1. Passive Vs. Active Management
  2. Fund I-Q No.4: Manager Tenure and Structure
  3. Scoring Fund Management Data
By Richard Loth (Contact | Biography)

A long-term fund performance record, preferably over a 10-year period, provides the best indicator of a manager's investing abilities. Accordingly, one of the critical mutual fund investment qualities is to have a match of managerial tenure and this performance period, or at least one that covers a meaningful time span.

To illustrate this point, let us compare two different funds. The XYZ Fund has an annualized 10-year total return of 11% and has been run for those 10 years by the same manager. In the case of the ABC Fund, it has the same 10-year annualized total return of 1%, but it has had two different managers. One's tenure covered the first nine years and the second has only been on the job one year. (To learn how annualized returns are calculated, read All Returns Are Not Created Equal.)

Managerial Tenure
On our Fund Investment-Quality Scorecard, the XYZ Fund's current manager and performance would have a highly favorable 10-year match. We know that past results are no guarantee of future performance, but that experience is infinitely better than a crystal ball! In the case of the ABC Fund, the manager who produced 90% of the fund's excellent results is gone. Will the second manager be just as good? We hope so, and oftentimes that's the case - but things can also go in the other direction.

Common sense tells us that the more closely matched a manager's tenure is with a solid fund performance record, the better. Nevertheless, because managerial change is a fact of life in the mutual fund business, the free FundAlarm website can be very useful. This site puts fund manager changes in perspective by providing views on whether the change will be positive or negative for the fund's future performance. (For more on this topic, see Will A New Fund Manager Cost You? and Should You Follow Your Fund Manager?)

Management Teams
If a fund is run by a management team, the tenure issue becomes moot. There is always someone in the driver's seat that knows the road. And, while index funds have managers, their role is simply that of a technician making sure the mechanics of the index are working efficiently. In the case of a fund run by co-managers, it is assumed that, if there is a departure, there still remains a manager with experience at the helm. If that is not the case, the co-managed fund will have to be looked at as if it were run by a single manager and judged accordingly.




The solo fund manager is still much esteemed in the mutual fund industry, with some of them even reaching celebrity status. However, the trend in fund management is toward multiple managers. In some cases, co-mangers or team management can give a mutual fund higher investment quality than it would have with a single manager. Having said that, it must be recognized that there is a mutual fund managerial elite with outstanding long-term performance records. These managers are highly regarded, and deservedly so.
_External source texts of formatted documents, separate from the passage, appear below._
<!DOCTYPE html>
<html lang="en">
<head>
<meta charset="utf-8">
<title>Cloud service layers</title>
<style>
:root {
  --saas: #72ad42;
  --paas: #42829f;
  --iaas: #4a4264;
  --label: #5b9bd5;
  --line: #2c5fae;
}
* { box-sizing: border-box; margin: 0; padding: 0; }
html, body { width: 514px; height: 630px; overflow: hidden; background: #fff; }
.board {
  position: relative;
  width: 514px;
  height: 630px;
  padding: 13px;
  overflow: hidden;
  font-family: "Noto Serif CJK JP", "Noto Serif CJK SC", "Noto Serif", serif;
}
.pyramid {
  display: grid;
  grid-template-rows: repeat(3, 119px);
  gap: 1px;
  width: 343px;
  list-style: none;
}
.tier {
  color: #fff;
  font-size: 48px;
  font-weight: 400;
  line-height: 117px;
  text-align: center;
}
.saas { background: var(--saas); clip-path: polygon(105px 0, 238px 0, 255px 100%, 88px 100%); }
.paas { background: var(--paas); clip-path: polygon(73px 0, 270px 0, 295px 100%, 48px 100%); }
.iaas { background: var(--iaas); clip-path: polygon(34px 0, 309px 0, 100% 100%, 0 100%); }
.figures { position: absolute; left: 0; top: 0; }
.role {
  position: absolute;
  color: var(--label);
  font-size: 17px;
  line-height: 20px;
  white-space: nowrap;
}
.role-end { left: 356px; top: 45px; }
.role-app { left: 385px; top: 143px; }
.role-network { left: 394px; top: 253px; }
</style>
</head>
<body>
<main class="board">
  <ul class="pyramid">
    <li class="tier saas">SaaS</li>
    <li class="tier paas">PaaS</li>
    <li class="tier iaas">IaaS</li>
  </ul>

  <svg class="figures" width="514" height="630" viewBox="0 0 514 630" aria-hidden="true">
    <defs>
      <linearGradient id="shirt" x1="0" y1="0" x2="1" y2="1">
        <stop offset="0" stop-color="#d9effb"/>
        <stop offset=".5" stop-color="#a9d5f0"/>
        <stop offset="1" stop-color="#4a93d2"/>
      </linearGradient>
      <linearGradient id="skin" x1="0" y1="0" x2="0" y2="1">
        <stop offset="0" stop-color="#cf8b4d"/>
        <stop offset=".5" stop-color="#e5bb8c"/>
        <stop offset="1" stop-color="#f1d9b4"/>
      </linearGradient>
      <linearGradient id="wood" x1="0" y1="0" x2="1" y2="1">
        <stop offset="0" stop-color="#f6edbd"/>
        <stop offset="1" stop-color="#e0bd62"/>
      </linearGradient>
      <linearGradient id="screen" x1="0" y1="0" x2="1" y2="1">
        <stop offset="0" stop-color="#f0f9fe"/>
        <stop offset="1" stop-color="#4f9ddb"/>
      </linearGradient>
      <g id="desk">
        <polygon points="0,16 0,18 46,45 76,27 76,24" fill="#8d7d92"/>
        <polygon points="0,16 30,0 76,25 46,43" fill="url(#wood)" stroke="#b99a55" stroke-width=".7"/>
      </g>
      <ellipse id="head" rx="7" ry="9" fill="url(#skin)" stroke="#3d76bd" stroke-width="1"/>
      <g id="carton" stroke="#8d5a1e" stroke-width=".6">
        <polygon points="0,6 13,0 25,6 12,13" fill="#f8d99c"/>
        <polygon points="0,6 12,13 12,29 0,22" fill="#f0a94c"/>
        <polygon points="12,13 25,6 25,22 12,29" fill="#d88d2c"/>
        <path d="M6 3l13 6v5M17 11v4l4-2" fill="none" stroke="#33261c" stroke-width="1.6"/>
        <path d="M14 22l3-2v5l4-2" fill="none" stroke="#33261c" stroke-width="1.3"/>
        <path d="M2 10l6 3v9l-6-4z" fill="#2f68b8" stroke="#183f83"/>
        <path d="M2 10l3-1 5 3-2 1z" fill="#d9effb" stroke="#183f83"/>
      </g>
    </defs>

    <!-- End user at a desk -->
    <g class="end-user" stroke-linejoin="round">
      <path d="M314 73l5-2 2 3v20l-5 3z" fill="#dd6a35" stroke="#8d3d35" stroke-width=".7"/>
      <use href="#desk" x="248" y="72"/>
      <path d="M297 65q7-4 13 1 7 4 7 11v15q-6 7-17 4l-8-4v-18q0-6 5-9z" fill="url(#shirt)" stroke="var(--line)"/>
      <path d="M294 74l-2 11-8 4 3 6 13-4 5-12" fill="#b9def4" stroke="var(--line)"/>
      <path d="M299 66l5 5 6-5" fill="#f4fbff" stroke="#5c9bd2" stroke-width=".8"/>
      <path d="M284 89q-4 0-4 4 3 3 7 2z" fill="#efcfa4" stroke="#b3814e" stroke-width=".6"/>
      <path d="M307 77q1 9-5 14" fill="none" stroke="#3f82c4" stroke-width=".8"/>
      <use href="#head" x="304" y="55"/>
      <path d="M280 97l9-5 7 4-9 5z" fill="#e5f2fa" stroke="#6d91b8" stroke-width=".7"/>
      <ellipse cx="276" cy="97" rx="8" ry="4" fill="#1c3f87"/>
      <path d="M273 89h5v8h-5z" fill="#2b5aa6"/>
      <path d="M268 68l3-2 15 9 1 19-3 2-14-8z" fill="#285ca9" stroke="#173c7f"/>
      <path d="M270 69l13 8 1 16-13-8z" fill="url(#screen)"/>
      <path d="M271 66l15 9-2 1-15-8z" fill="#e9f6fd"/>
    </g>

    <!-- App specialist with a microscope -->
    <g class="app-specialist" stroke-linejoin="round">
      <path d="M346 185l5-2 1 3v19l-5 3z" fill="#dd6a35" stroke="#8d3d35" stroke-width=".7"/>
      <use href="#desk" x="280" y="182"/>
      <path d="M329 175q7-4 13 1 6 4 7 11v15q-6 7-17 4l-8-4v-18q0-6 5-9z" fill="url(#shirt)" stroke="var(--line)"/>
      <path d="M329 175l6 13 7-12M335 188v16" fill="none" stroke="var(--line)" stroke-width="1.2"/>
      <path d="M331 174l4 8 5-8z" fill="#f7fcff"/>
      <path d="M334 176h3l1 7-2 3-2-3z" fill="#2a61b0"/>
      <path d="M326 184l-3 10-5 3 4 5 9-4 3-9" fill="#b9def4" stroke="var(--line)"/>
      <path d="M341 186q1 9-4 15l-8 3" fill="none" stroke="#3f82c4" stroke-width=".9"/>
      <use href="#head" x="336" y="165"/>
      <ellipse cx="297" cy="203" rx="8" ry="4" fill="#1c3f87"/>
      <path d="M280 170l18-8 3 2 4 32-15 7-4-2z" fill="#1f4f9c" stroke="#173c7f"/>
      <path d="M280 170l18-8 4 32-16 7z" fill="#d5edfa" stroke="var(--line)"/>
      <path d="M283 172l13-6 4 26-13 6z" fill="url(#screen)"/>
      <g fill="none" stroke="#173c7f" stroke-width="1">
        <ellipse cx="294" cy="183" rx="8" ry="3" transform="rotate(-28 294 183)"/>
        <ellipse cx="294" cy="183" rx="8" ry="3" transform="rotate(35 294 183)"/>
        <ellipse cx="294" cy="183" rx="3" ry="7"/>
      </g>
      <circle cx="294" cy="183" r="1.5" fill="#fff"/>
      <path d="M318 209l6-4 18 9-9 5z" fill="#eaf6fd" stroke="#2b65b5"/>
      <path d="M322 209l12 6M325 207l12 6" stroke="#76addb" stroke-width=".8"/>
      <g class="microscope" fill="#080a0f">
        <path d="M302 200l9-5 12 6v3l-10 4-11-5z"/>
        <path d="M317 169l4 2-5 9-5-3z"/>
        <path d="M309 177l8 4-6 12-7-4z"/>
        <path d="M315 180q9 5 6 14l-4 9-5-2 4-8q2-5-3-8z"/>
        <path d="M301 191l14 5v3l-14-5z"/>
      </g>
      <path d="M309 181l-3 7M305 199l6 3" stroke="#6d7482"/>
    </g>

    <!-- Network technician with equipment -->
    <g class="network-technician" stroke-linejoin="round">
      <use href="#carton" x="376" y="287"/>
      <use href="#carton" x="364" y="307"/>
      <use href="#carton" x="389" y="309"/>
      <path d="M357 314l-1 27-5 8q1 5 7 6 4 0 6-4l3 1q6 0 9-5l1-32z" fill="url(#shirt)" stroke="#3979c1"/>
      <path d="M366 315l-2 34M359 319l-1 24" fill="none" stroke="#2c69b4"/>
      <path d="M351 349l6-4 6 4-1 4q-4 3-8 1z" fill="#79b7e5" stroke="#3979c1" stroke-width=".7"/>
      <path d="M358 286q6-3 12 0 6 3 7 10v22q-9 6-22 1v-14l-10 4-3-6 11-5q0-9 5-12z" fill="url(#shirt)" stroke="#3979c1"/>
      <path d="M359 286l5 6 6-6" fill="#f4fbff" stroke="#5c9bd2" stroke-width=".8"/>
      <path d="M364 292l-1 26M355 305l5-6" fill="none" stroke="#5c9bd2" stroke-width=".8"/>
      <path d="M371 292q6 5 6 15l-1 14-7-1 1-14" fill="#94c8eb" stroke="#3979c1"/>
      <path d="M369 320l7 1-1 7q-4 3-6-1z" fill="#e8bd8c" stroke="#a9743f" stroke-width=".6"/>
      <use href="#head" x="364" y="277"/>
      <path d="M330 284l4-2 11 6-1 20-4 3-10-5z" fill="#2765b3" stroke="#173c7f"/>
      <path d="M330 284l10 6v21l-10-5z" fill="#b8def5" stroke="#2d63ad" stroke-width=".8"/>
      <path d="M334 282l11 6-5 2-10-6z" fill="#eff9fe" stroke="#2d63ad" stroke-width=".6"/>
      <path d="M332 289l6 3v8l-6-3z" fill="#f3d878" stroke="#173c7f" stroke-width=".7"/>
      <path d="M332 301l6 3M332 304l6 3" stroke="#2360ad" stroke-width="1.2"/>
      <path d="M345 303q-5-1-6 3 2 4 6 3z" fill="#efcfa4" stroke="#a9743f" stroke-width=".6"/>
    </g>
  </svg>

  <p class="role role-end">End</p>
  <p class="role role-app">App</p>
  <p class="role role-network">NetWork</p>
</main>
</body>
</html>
The Fund I-Q Scorecard includes an entry for a fund manager's personal investment in the fund being managed. Obviously, if a manager has a healthy amount of his or her own money invested in a fund, it would certainly have to be considered a confidence builder by the other fund investors. As alluded to previously, this information is not yet universally available and, admittedly, is not easily obtained by the general investing public. However, oftentimes, comment in this regard appears in the financial press and in Morningstar's commentary. And, if an investor considers it materially important to his or her investment decision, there's no harm done in putting the question directly to the fund's management.

Return to the Main Menu.


Scoring Fund Management Data
Related Articles
  1. Investing

    Should You Follow Your Fund Manager?

    Learn how to tell if a fund in flux is still a suitable investment.
  2. Investing

    Mutual Fund Investment Quality: Conclusion

    Check in here for an overview of mutual fund investment quality and how to find it.
  3. Financial Advisor

    How to Rate Your Mutual Fund Manager

    What to really look for when you're deciding on a mutual fund.
  4. Financial Advisor

    5 Characteristics of Strong Mutual Fund Shares

    Discover some of the basic characteristics shared by good mutual funds that investors can use to help them in selecting funds.
  5. Investing

    Choose A Fund With A Winning Manager

    We break down the key components of analyzing a fund manager's performance so you can find a winner.
  6. Investing

    What Fund Managers Do

    A fund manager is responsible for implementing a fund’s investing strategy and managing its trading activities.
  7. Financial Advisor

    This Is How Much Mutual Fund Managers Make

    Learn about the high-paying salaries of mutual fund managers and the low level of transparency in income reporting by mutual fund companies.
Frequently Asked Questions
  1. Is There a Difference Between the Equity Market and the Stock Market?

    The terms equity market and stock market are synonymous
  2. What Are the Components of a Risk Premium?

    Learn the five main risks that comprise the risk premium and how they affect investors.
  3. What Is an Odd-Lot Buyback?

    Odd-lot buybacks involve lots of less than 100 shares. Learn how companies get these shares back.
  4. How is a company's share price determined?

    Understand the concept behind the Gordon growth model and what it is used to measure. Learn how a company's share price is ...
Trading Center